• I
• Stephen Tashi

#### Stephen Tashi

TL;DR Summary
What's the standard definition for "zero mapping" when talking about sets that aren't number systems and have no zero element?
In the context of the mappings of a set S into itself, when S is not number system with a zero, what is the customary definition for "zero mapping"?

( ChatGPT says that its a mapping that maps each element of S to some single element of S , i.e. maps all elements to some constant. )

To call any function ##f\, : \,D\longrightarrow C## a zero mapping does not make sense if there is no zero in the codomain ##C.## The answer by ChatGPT is nonsense.

topsquark and berkeman
Suppose there is a semigroup ##G## of functions that each map a set ##S## into itself (so the "multiplication" ##*## for the semigroup is the composition of functions). Also suppose ##G## has the property that there exists an element ##c \in S## such that for each ##f \in G## we have ## f(c) = c##.

The function ##z(x)= c ## satisfies ##z*f = z(f(x)) =c = z(x)## and ##f*z = f(z(x)) = f(c) = c = z(x)##. In that context, the function ##z## behaves like a zero of multiplication. When we have a semigroup of mappings that has a fixed point, is "zero mapping" usually defined that way? - even if the fixed element is not a zero of some algebraic structure?

topsquark
Do you have an example of this being used that you're trying to figure out? Context probably helps a lot.

e_jane
It's a constant map that maps everything to the zero/identity element (which needs to be present, obviously). For mappings between sets there are no algebraic operations involved. The closest you can get is a constant map that maps everything to a fixed element.

The example in #3 is obtained by fixing some element ##c\in S## and considering the submonoid of all transformations that satisfy ##f(c)=c##. The map ##s\mapsto c, s\in S,## is the zero element of that monoid.

When one says "zero map" that alludes to the codomain having some structure. A set has no structure, there are just elements. Calling the zero element of the monoid in the above example a "zero map" is unnecessarily confusing.

fresh_42
I'm merely playing the game of "enhancing" mathematical structures. In particular, I'm thinking about how a set of functions that map a finite set into itself can be enhanced - i.e. embedded in a structure that is nicer.
You need a structure beforehand to do so, e.g. algebras as domain and codomain in which case you can define addition and multiplication of functions.

What you allow can best be considered in the light of the formal definition of a function.
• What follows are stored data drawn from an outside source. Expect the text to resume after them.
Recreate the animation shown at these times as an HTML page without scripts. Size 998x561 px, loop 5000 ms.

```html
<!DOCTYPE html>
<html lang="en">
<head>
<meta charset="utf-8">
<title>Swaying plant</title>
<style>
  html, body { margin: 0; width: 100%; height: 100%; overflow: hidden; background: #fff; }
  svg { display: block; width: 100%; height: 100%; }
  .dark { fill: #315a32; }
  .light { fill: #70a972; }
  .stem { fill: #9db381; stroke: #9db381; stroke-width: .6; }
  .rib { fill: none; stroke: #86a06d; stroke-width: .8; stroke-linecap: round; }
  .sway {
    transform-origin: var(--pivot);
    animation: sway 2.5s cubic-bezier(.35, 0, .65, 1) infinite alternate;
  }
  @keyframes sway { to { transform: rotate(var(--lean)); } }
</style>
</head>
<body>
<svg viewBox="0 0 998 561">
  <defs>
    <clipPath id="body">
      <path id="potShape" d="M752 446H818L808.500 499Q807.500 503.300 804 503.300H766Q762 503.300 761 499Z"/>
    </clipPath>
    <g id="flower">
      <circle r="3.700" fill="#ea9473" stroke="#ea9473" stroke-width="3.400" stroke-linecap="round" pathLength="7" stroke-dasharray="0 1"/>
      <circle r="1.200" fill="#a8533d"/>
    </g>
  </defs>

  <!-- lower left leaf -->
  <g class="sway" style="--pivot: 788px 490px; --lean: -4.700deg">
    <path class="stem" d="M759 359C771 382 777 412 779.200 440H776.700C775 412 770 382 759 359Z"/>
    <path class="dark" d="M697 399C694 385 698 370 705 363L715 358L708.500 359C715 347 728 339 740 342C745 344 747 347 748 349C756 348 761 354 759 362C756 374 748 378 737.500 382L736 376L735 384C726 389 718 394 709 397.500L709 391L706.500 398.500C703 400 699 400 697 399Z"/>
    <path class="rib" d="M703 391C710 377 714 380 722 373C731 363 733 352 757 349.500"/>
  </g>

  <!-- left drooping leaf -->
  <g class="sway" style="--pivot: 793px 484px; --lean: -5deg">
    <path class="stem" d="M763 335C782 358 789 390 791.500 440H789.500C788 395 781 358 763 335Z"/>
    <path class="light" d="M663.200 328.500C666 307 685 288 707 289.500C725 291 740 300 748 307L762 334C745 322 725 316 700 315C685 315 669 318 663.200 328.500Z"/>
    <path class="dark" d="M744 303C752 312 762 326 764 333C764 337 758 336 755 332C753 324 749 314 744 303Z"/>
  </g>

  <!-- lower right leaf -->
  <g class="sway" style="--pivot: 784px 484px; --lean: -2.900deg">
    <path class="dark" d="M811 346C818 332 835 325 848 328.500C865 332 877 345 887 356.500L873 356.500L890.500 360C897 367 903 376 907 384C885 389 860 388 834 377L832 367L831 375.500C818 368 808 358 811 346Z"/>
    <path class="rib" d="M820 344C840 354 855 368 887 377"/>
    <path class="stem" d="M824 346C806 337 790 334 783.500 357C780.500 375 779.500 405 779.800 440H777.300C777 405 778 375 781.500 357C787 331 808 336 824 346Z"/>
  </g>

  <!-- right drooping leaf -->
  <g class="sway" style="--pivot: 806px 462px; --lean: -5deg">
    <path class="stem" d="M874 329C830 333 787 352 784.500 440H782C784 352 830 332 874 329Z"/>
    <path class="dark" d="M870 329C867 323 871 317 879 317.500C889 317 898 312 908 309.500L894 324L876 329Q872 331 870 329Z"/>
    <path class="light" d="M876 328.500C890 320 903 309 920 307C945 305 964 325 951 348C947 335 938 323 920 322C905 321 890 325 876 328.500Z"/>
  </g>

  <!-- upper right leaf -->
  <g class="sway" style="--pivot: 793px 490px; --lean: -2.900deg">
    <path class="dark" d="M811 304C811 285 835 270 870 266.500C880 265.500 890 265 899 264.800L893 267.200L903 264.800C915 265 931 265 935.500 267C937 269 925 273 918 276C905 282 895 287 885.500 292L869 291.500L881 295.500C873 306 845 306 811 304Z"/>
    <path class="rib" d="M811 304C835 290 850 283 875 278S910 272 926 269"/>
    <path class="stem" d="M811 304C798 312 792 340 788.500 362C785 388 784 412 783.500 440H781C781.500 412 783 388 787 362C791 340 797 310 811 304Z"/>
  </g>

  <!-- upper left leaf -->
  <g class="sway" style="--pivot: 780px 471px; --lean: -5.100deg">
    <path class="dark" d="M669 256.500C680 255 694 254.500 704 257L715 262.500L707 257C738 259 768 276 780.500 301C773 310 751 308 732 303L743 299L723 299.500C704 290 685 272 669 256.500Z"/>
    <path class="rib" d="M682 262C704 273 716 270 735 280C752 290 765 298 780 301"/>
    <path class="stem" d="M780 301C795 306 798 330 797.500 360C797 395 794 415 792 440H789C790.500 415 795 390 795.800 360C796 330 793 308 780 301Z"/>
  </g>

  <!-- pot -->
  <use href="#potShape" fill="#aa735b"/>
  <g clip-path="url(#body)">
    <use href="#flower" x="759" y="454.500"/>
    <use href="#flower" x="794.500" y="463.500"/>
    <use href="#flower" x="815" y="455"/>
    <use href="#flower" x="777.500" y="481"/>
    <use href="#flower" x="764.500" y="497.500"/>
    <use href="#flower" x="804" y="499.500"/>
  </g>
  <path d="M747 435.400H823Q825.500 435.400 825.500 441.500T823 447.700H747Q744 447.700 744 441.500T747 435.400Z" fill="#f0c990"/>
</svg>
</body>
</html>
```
Say we have a function ##f\, : \,S\rightarrow S.## This is a certain subset ##f=\mathcal{F} \subseteq S \times S## namely one for which
$$(s,p)\in \mathcal{F}\wedge (s,q)\in \mathcal{F}\Longrightarrow p=q$$
holds. Now every "enhancement" is restricted to operations on ##\mathcal{F}.## Talking about "zero" when there is no zero anywhere around is nonsense.

TL;DR Summary: What's the standard definition for "zero mapping" when talking about sets that aren't number systems and have no zero element?

In the context of the mappings of a set S into itself, when S is not number system with a zero, what is the customary definition for "zero mapping"?
Why do you think that there is a customary definition?
( ChatGPT says that its a mapping that maps each element of S to some single element of S , i.e. maps all elements to some constant. )
Then there will be many zero maps.